#### Task brief
Copy every line in the records below that contains the word "left".

#### Provided data
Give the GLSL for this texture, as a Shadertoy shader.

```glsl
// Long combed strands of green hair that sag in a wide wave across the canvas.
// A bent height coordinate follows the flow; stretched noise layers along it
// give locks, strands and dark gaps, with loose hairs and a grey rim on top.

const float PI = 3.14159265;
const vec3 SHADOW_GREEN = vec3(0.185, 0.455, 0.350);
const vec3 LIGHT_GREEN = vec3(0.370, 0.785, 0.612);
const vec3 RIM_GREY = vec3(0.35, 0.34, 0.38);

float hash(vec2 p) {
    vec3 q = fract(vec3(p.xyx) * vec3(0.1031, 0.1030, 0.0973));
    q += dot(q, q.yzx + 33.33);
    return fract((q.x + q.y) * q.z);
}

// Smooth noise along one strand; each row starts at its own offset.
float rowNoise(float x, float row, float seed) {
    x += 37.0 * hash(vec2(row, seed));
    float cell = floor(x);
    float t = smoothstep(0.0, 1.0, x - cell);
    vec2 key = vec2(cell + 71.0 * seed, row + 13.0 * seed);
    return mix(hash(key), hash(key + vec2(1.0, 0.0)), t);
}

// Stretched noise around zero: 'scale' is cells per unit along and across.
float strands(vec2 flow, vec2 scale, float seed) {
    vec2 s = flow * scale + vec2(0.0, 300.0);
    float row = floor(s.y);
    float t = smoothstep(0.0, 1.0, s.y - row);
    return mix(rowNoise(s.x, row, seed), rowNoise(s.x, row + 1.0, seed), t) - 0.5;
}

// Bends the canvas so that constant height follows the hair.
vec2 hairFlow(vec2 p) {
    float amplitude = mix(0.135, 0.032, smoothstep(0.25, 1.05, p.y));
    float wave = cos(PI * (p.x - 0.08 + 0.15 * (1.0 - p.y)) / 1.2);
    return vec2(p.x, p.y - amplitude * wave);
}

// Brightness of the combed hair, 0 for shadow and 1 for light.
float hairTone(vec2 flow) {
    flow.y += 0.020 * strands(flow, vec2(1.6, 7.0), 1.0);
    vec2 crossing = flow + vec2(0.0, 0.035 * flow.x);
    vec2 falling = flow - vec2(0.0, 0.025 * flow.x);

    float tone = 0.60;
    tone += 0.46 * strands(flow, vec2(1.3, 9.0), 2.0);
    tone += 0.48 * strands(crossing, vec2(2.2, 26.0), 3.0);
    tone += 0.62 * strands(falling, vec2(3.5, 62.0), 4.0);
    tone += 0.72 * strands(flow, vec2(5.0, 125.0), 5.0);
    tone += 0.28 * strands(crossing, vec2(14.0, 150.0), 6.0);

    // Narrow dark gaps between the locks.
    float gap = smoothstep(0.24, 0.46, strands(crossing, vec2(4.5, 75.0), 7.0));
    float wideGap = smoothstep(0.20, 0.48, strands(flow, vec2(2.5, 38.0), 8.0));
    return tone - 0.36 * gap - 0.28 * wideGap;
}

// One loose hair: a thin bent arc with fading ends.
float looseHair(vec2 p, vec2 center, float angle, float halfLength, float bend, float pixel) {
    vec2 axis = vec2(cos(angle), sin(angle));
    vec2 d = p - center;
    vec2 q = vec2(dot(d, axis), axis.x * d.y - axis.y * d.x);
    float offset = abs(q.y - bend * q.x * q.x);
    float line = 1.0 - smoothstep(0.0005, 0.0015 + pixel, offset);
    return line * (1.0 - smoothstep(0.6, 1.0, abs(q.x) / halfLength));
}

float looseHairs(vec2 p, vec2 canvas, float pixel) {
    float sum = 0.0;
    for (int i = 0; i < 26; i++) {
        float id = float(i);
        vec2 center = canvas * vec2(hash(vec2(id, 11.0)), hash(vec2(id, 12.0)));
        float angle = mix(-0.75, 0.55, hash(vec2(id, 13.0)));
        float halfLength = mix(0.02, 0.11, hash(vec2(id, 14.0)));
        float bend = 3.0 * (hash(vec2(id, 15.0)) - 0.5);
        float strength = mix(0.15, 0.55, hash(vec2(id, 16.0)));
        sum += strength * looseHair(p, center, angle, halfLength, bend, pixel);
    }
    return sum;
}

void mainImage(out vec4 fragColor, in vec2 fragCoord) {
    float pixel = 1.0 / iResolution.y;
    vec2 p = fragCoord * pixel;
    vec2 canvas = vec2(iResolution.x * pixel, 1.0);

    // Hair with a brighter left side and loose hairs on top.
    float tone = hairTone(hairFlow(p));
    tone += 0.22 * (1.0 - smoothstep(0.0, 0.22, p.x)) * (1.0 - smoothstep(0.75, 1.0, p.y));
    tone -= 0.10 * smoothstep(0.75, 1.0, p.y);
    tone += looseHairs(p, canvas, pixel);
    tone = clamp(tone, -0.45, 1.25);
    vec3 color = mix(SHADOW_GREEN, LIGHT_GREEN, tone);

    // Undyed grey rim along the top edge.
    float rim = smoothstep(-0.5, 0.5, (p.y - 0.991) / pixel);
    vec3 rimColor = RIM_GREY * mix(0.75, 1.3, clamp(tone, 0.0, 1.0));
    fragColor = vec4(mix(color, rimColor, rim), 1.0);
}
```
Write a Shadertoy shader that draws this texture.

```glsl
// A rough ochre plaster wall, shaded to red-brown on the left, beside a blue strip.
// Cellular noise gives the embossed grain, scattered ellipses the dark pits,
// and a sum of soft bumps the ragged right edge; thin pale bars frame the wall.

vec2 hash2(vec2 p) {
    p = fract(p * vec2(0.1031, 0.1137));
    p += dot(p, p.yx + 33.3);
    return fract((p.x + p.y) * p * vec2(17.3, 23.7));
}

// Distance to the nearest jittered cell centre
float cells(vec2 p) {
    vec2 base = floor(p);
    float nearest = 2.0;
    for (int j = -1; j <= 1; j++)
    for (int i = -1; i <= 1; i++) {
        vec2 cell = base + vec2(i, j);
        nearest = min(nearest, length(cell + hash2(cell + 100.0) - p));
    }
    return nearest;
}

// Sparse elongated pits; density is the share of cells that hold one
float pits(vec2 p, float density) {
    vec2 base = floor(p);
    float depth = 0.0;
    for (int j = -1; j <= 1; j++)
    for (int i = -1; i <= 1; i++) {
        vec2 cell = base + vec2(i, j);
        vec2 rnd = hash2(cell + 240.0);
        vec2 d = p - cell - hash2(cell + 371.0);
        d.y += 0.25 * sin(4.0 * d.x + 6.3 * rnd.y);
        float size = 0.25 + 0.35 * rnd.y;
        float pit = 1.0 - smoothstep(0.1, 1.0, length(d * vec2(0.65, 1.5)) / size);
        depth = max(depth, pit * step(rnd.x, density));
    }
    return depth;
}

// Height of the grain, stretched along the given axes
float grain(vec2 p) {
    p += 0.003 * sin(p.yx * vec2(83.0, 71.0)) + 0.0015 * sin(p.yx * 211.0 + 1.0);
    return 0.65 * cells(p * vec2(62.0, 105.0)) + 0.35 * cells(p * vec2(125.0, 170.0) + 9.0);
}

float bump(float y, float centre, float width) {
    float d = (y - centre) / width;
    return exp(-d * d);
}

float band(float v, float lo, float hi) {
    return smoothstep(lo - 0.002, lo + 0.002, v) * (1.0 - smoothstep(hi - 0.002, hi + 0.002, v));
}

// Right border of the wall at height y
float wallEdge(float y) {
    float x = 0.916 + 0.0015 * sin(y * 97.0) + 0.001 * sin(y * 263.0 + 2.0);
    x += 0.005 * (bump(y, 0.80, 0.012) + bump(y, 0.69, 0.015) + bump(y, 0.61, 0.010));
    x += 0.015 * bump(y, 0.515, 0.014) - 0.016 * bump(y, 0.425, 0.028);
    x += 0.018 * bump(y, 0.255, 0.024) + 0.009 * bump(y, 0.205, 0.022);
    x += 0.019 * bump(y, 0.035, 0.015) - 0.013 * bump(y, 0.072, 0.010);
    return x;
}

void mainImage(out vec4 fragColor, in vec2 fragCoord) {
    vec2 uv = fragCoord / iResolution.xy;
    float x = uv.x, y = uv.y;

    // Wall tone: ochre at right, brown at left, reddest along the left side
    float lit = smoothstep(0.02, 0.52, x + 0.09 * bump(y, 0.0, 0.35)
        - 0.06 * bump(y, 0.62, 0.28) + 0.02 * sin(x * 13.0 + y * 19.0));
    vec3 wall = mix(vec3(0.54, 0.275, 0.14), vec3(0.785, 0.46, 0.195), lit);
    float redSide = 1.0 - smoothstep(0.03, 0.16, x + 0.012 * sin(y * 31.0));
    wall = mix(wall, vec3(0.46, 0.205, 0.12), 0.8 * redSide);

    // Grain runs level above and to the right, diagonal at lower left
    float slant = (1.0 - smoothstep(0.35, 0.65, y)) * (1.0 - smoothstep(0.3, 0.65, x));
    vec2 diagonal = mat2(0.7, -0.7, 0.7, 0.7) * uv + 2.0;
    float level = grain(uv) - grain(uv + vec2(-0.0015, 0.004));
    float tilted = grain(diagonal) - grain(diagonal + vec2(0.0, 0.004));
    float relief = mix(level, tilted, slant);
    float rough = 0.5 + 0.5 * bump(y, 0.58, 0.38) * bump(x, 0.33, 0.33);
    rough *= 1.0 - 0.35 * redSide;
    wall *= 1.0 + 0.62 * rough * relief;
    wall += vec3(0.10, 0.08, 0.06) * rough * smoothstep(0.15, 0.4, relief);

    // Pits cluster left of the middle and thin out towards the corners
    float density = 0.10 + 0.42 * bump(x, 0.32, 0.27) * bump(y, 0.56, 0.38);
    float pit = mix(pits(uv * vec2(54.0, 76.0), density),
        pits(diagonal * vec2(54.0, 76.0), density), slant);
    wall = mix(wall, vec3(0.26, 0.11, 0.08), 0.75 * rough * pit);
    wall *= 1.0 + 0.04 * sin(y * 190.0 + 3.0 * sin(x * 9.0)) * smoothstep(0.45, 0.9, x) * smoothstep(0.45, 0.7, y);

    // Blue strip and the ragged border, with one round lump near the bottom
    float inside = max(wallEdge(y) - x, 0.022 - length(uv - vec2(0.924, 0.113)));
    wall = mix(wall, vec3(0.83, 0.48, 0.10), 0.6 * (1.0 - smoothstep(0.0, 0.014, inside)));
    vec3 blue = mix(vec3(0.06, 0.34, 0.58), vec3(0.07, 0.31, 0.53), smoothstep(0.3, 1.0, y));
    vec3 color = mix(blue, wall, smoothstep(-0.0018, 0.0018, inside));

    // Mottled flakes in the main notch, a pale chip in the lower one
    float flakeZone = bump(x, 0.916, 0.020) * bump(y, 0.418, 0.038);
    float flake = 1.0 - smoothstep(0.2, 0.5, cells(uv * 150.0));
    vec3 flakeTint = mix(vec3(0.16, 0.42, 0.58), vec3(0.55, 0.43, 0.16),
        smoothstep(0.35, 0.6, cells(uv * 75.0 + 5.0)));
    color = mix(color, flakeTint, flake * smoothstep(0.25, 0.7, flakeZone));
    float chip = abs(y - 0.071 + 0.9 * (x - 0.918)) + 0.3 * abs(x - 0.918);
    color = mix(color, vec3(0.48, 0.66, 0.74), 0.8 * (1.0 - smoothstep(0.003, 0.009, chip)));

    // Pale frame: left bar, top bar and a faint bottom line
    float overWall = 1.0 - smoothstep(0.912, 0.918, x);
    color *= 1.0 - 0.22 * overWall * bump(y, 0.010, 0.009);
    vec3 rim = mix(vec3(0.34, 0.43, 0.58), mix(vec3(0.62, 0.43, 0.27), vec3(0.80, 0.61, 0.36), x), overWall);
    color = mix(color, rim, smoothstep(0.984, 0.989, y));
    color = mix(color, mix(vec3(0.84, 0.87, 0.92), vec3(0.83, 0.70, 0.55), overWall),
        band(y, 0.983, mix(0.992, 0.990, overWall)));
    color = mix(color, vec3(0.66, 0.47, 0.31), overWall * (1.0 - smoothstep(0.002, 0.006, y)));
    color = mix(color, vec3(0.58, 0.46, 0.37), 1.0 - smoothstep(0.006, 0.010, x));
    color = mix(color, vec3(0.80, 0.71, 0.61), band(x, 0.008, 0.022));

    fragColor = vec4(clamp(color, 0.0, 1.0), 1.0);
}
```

#### Output of the task
    // Hair with a brighter left side and loose hairs on top.
// A rough ochre plaster wall, shaded to red-brown on the left, beside a blue strip.
    // Wall tone: ochre at right, brown at left, reddest along the left side
    // Grain runs level above and to the right, diagonal at lower left
    // Pits cluster left of the middle and thin out towards the corners
    // Pale frame: left bar, top bar and a faint bottom line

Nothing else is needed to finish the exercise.